 while (reader.Peek() >= 0)
 {
      Console.WriteLine((char) reader.Read());
 }

ReadToEnd – This method is at the opposite end of the spectrum than the Read method. ReadToEnd reads all of the characters from the current point in the stream to the end of the stream.

 Console.WriteLine(reader.ReadToEnd());

This line of code will display in the console window the text as it appears in the text file.


ReadLine – Although Read and ReadToEnd are used from time to time, the most common method when working with a streamreader is ReadLine. This method allows you to read the stream, line by line, providing you with the functionality to treat the information in a file as a collection.

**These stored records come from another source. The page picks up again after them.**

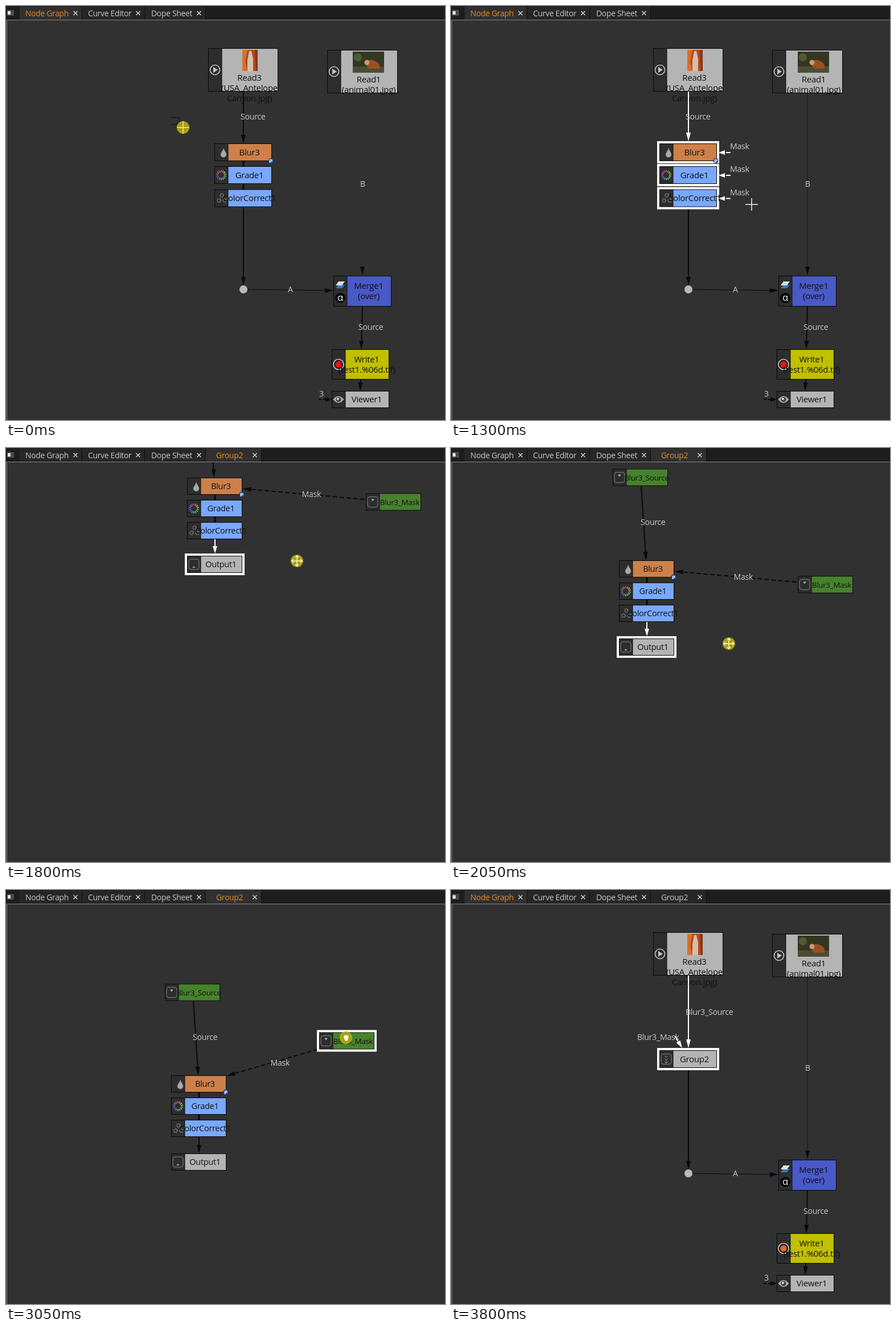
Write an HTML page that moves like this. It is 771x726 px and loops after 4850 ms.

```html
<!DOCTYPE html>
<html lang="en">
<head>
<meta charset="utf-8">
<title>Grouping nodes</title>
<style>
  html, body { margin: 0; width: 100%; height: 100%; overflow: hidden; background: #313131; }
  svg { display: block; width: 771px; height: 726px; }
  text { font: 14.2px "Open Sans", "Noto Sans", sans-serif; letter-spacing: -.3px; fill: #c8c8c8; white-space: pre; }
  .tab { font-size: 13.9px; }
  .node { font-size: 15px; fill: #111; text-anchor: middle; }
  .key { font-size: 26px; font-weight: 700; letter-spacing: 0; fill: #fff; text-anchor: middle; }
</style>
</head>
<body>
<svg id="stage" viewBox="0 0 771 726"></svg>
<script>
const LOOP = 4850;
const ORANGE = '#e88a28', GREY = '#b4b4b4', BLUE = '#7aa8ff', CLAY = '#cd804a', GREEN = '#47822d';

const rect = (x, y, w, h, fill, extra = '') =>
  `<rect x="${x}" y="${y}" width="${w}" height="${h}" fill="${fill}" ${extra}/>`;
const circle = (x, y, r, fill, extra = '') =>
  `<circle cx="${x}" cy="${y}" r="${r}" fill="${fill}" ${extra}/>`;
const path = (d, stroke, width = 1, fill = 'none', extra = '') =>
  `<path d="${d}" stroke="${stroke}" stroke-width="${width}" fill="${fill}" ${extra}/>`;
// y is the middle of the capitals
const text = (x, y, str, cls = '', style = '') =>
  `<text x="${x}" y="${y + 5}" class="${cls}" style="${style}">${str}</text>`;
const move = (x, y, content) => `<g transform="translate(${x} ${y})">${content}</g>`;

function link(x1, y1, x2, y2, { color = '#080b0b', width = 2, dash = '', opacity = 1, head = 15 } = {}) {
  const len = Math.hypot(x2 - x1, y2 - y1);
  const angle = Math.atan2(y2 - y1, x2 - x1) * 180 / Math.PI;
  return `<g transform="translate(${x1} ${y1}) rotate(${angle})">` +
    path(`M0 0H${len - head}`, color, width, 'none', `stroke-dasharray="${dash}" opacity="${opacity}"`) +
    path(`M${len} 0l${-head} -4v8z`, 'none', 0, color) + '</g>';
}

// Icons are drawn around their own centre
const ring = (n, inner, outer, width, sat = 60) => Array.from({ length: n }, (_, i) =>
  path(`M0 ${-inner}V${-outer}`, `hsl(${i * 360 / n} ${sat}% 60%)`, width, 'none',
    `transform="rotate(${i * 360 / n})"`)).join('');
const roundBox = '<rect x="-9" y="-9" width="18" height="18" rx="4" fill="none" stroke="#858585"/>';
const icons = {
  play: circle(0, 0, 8.5, 'none', 'stroke="#c4c4c4" stroke-width="1.6"') + path('M-3 -5L5 0L-3 5Z', 'none', 0, '#c4c4c4'),
  drop: path('M4 -7C6 -2 9 1 9 4A5 5 0 0 1 -1 4C-1 1 3 -2 4 -7Z', '#777', .6, '#aaa'),
  wheel: ring(14, 5, 9, 1.5),
  trio: [[1, -5], [-4, 4], [6, 4]].map(([x, y]) => move(x, y, ring(7, 2, 4, 1.2, 25))).join(''),
  merge: path('M-8 4L-3 -2H8L3 4Z', 'none', 0, '#2a7fc4', 'transform="translate(0 -9)"') +
    path('M-8 0L-3 -7H8L3 0Z', 'none', 0, '#dedede', 'transform="translate(0 -10)"') +
    circle(0, 12, 9, '#080808') + text(-5, 12, 'α', '', 'font-size:17px;fill:#eee'),
  eye: path('M-9 0Q0 -11 9 0Q0 11 -9 0Z', '#bbb', 1, '#a9a9a9') + circle(0, 0, 4.5, '#444') + circle(-1, -1, 2, '#ddd'),
  input: roundBox + path('M-3 -5H3L0 -1Z', 'none', 0, '#9ab0c0'),
  output: roundBox + path('M-3 6H3L0 3Z', 'none', 0, '#b39a82'),
  group: roundBox + path('M-3 -6L0 -3L3 -6M-3 -1L0 2L3 -1M0 2V7M-3 5L0 7L3 5', '#999'),
};
const record = color => circle(0, 0, 9, '#222', 'stroke="#c9c9c9" stroke-width="1.6"') + circle(0, 0, 5.5, color);

function node(x, y, w, h, color, icon, lines, { selected = false, firstLine = h / 2, size = 15, split = 24 } = {}) {
  return move(x, y,
    (selected ? rect(-4, -4, w + 8, h + 8, '#fff') : '') +
    rect(.5, .5, w - 1, h - 1, '#2d2d2d', 'stroke="#080808"') +
    rect(split, 1, w - split - 1, h - 2, color) + path(`M${split} 0V${h}`, '#101010') +
    move(split / 2, h / 2, icon) +
    lines.map((s, i) => text((w + split) / 2 - 1, firstLine + i * 18, s, 'node', `font-size:${size}px`)).join(''));
}

const badge = (x, y) => circle(x, y, 4.5, '#1650b0') +
  text(x - 3, y - 1.5, 'P', '', 'font-size:9.5px;font-weight:700;fill:#fff');

function tabs(active, grouped) {
  const list = [['Node Graph', 24, 110, 34], ['Curve Editor', 134, 110, 144], ['Dope Sheet', 244, 107, 255]];
  if (grouped) list.push(['Group2', 351, 98, 369]);
  return rect(0, 0, 771, 24, '#1d1d1d') + rect(2, 7, 12, 10, '#4a4a4a') + rect(3, 9, 5, 6, '#e4e4e4') +
    list.map(([name, x, w, tx]) =>
      rect(x, 1, w, 23, name === active ? '#303030' : '#262626') + path(`M${x + w - .5} 1V24`, '#111') +
      text(tx, 13, name, 'tab', name === active ? `fill:${ORANGE}` : '') +
      path(`M${x + w - 15.5} 9l7 7m0 -7l-7 7`, '#d0d0d0', 1.5)).join('') +
    path('M1.5 726V24.5H771', '#858585');
}

const canyonPhoto = rect(415, 77, 27, 37, '#b5481a') + path('M415 77H424L420 98L424 114H415Z', 'none', 0, '#d9702a') +
  path('M427 79H431L434 92V114H424V95Z', 'none', 0, '#d3bfae') + path('M437 77H442V114H439Z', 'none', 0, '#8a3414');
const animalPhoto = rect(609, 80, 55, 37, '#33371f') + rect(609, 106, 55, 11, '#4c4c36') +
  circle(618, 90, 7, '#4d5c33') + path('M632 103Q636 91 647 96Q658 100 656 110H638Z', 'none', 0, '#9a4f22') +
  circle(634, 99, 4.5, '#c79a72');

function nodeGraph({ stage, thinLine = .7, selected = false, ctrl = false }) {
  const white = { color: '#fff' };
  const grouped = stage === 'grouped';
  let out = link(626, 153, 626, 472, { width: 1, opacity: thinLine }) +
    link(424, 497, 575, 499, { width: 1 }) + link(626, 526, 624, 602) + link(623, 655, 622, 675) +
    link(549, 690, 573, 690, { dash: '5 3', head: 12 });
  out += node(355, 74, 123, 76, GREY, icons.play, ['Read3', '(USA_Antelope', 'Canyon.jpg)'], { firstLine: 52 }) + canyonPhoto;
  out += node(564, 77, 124, 76, GREY, icons.play, ['Read1', '(animal01.jpg)'], { firstLine: 52 }) + animalPhoto;
  if (grouped) {
    out += link(417, 150, 417, 277, white) + link(393, 256, 406, 277, { ...white, head: 13 }) +
      link(417, 316, 417, 490) + text(412, 214, 'Blur3_Source') + text(327, 258, 'Blur3_Mask') +
      node(366, 281, 101, 31, GREY, icons.group, ['Group2'], { selected: true });
  } else {
    out += link(417, 150, 417, selected ? 237 : 241, selected ? white : {}) + link(417, 353, 417, 490) +
      path('M417 270V325', '#080b0b', 3) + text(412, 194, 'Source');
    [[241, CLAY, 'drop', 'Blur3'], [281, BLUE, 'wheel', 'Grade1'], [321.5, BLUE, 'trio', 'ColorCorrect1']]
      .forEach(([y, color, icon, name]) => {
        out += node(366, y, 101, 31, color, icons[icon], [name], { selected });
        if (selected) out += text(490, y + 5, 'Mask') + link(491, y + 16, 470, y + 16, { ...white, dash: '8 3', head: 11 });
      });
    out += badge(465, 271.5);
  }
  out += circle(417, 497, 7, '#b9b9b9') + text(495, 497, 'A') + text(622, 312, 'B') +
    text(619, 562.5, 'Source') + text(550, 679.5, '3') +
    node(575, 473, 102, 54, '#4959c6', icons.merge, ['Merge1', '(over)'], { firstLine: 18 }) +
    node(572, 602, 101, 53, '#c0c000', record(grouped ? '#ec6a16' : '#f01010'), ['Write1', '(test1.%06d.tif)'], { firstLine: 18 }) +
    node(572, 675, 101, 30, GREY, icons.eye, ['Viewer1']);
  if (ctrl) {
    out += [[417, 195], [417, 421], [500, 498], [626, 313], [624, 564]].map(([x, y]) => circle(x, y, 4.7, '#fff000')).join('') +
      rect(360, 687, 53, 39, '#000') + `<text x="386.5" y="717" class="key">Ctrl</text>`;
  }
  return out + tabs('Node Graph', grouped);
}

function groupGraph({ pan, drag = [0, 0], picked }) {
  const [dx, dy] = drag;
  const mask = { x: 657.5 + dx, y: 239.5 + dy };
  const slope = (mask.y - 212) / (mask.x - 343.5);
  const endY = 212 + slope * 49, startX = mask.x - 51, startY = mask.y - slope * 51;
  const outSelected = picked === 'output';
  const box = (x, y, color, icon, name, opts) => node(x, y, 97, 30, color, icons[icon], [name], opts);
  return move(...pan,
    link(334, 66, 342.5, 197) + text(333, 130, 'Source') +
    link(startX, startY, 392.5, endY, { dash: '8 4' }) +
    text((startX + 392.5) / 2 - 3, (startY + endY) / 2, 'Mask') +
    path('M344 225V280', '#080b0b', 3) +
    link(344, 305, 344, outSelected ? 330 : 334, outSelected ? { color: '#fff', head: 13 } : {}) +
    box(284, 36.5, GREEN, 'input', 'Blur3_Source', { size: 13.4 }) +
    box(295, 197, CLAY, 'drop', 'Blur3', { size: 14.5 }) +
    box(295, 236, BLUE, 'wheel', 'Grade1', { size: 14.5 }) +
    box(295, 275, BLUE, 'trio', 'ColorCorrect1', { size: 14.5 }) +
    box(295, 334, GREY, 'output', 'Output1', { size: 14.5, selected: outSelected }) +
    box(609 + dx, 224.5 + dy, GREEN, 'input', 'Blur3_Mask', { size: 13.4, selected: picked === 'mask' }) +
    badge(391, 226)) + tabs('Group2', true);
}

const halo = circle(0, 0, 11, '#b5ad12', 'opacity=".9"');
const plus = color => path('M-11 0H11M0 -11V11', color, 1.5);
const cursors = {
  cross: plus('#eee'),
  press: halo + plus('#f4f05c'),
  pan: halo + path('M-8 0H8M0 -8V8M-6 -3L-9 0L-6 3M6 -3L9 0L6 3M-3 -6L0 -9L3 -6M-3 6L0 9L3 6', '#fffbd0', 1.4),
  hand: halo + path('M-5 2L-7 -2L-4 -1V-6H-2V-8H0V-7H3V-5H5V2L3 7H-2Z', '#665f00', .7, '#fffbd0'),
  fist: halo + path('M-5 -2L-3 -5H5V1L3 6H-2Z', '#665f00', .7, '#fffbd0'),
};
const cursor = (kind, x, y) => move(x, y, cursors[kind]);

const marquee = rect(290.5, 195.5, 143, 125, '#0848be', 'fill-opacity=".17" stroke="#0b0e14"');
const settled = [-5, 128];
const scenes = [
  [0, () => nodeGraph({ thinLine: 0 }) + path('M290 195.5H304.5V207.5H290', '#0c0c0c') + cursor('press', 311, 213)],
  [1050, () => nodeGraph({ thinLine: .25 }) + marquee + cursor('press', 444, 328)],
  [1300, () => nodeGraph({ selected: true }) + cursor('cross', 528, 348)],
  [1550, () => nodeGraph({ selected: true, ctrl: true }) + cursor('cross', 528, 348)],
  [1800, () => groupGraph({ pan: [23, -145], picked: 'output' }) + cursor('pan', 511, 198)],
  [2050, () => groupGraph({ pan: [0, 0], picked: 'output' }) + cursor('pan', 488, 343)],
  [2300, () => groupGraph({ pan: [-3, 69], picked: 'output' }) + cursor('pan', 485, 411)],
  [2550, () => groupGraph({ pan: settled, picked: 'mask' }) + cursor('hand', 660, 367)],
  [2800, () => groupGraph({ pan: settled, drag: [-27, -51], picked: 'mask' }) + cursor('fist', 628, 313)],
  [3050, () => groupGraph({ pan: settled, drag: [-54, -103], picked: 'mask' }) + cursor('fist', 597, 259)],
  [3300, () => groupGraph({ pan: settled, drag: [-54, -103], picked: 'mask' }) + cursor('cross', 597, 259)],
  [3550, () => nodeGraph({ stage: 'grouped' })],
];

const stage = document.getElementById('stage');
let shown = -1;
function draw() {
  const t = performance.now() % LOOP;
  const index = scenes.findLastIndex(([start]) => t >= start);
  if (index !== shown) {
    shown = index;
    stage.innerHTML = rect(0, 0, 771, 726, '#313131') + scenes[index][1]();
  }
  requestAnimationFrame(draw);
}
draw();
</script>
</body>
</html>
```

Every time you call the ReadLine method, you are removing a line of characters from the stream. When you have read all the lines, ReadLine will return a NULL value. Checking for NULL is the way you can safely loop through the lines without throwing and exception.

 string textLine = reader.ReadLine();
 while (textLine != null)
 {
      Console.WriteLine(textLine);
      textLine = reader.ReadLine();
 }

USING Keyword

When working with files, it is crucial to understand that when you create a stream, you are opening that file in memory. If you don’t close that file when you are done with it, an error can occur later in your application if you need to use that file again. To aid you in ensuring the file is closed when you are finished with it, C# provides you with the USING keyword.

The USING keyword allows you to wrap a resource within a code block. When that code block exits, that application will dispose of any connections to that object and clean up any memory that it was utilizing.


The following example creates a USING block around our text file. When the closing bracket is hit, the text file is closed, and the memory is cleared.


 string path = @"D:\Stuff\Data.txt";
 using (StreamReader reader = new StreamReader(path))
 {
      string textLine = reader.ReadLine();
      while (textLine != null)
      {
           Console.WriteLine(textLine);
           textLine = reader.ReadLine();
      }
 } // the file is closed here

The USING keyword can be used with any object that you chose. If the object must be disposed of when the code block is complete, wrap a USING around it.


If you don’t utilize the USING keyword, you must use the Close() method when you are done working with a StreamReader or StreamWriter.

StreamWriter

You have learned how to read from a file. Now it’s time to understand how to write to a file. The most efficient way to do this is with a stream object for the same reasons that were mentioned earlier. To do this, you will create a StreamWriter object.

 string path = @"D:\Stuff\Data.txt";
 StreamWriter writer = new StreamWriter(path);

What's nice about the StreamWriter constructor is that if the file doesn’t exist, it will create the file for you. If the file does exist, you can pass in a Boolean value specifying if you want the streamwriter to append to the existing file (true) or overwrite it (false). Make sure you utilize the USING keyword as well to protect your application from file exceptions.

 string path = @"D:\Stuff\Data.txt";
 using (StreamWriter writer = new StreamWriter(path, true))
 {
 
 }

Once you have your streamwriter object, you can use its methods to start writing to the file.


StreamWriter Methods

The methods to write to a stream are the same as writing to the Console window.


Write() – this method will write the provided text to the file. It will not advance to the next line after the write is complete.

WriteLine() – this method will write the provided text to the file then advance to the next line.

 string path = @"D:\Stuff\Data.txt";
 using (StreamWriter writer = new StreamWriter(path, true))
 {
 writer.Write("A");
 writer.Write("B");
 writer.WriteLine("C");
 writer.WriteLine("D");
 writer.Write("E"); 
 }

This code will write the following lines to the file

ABC

D

E


Storing information from a collection to a file is as easy as adding a FOREACH loop to your code.


 string path = @"D:\Stuff\Data.txt";
 List<string> pets = new List<string>() 
 { "Bear", "Pippa", "Tron", "Ichabob", "Benson" };
 using (StreamWriter writer = new StreamWriter(path, true))
 {
      foreach (string pet in pets)
      {
           writer.WriteLine($"{pet} is a very good pet.");
      } 
 }

82 views0 comments

Recent Posts

See All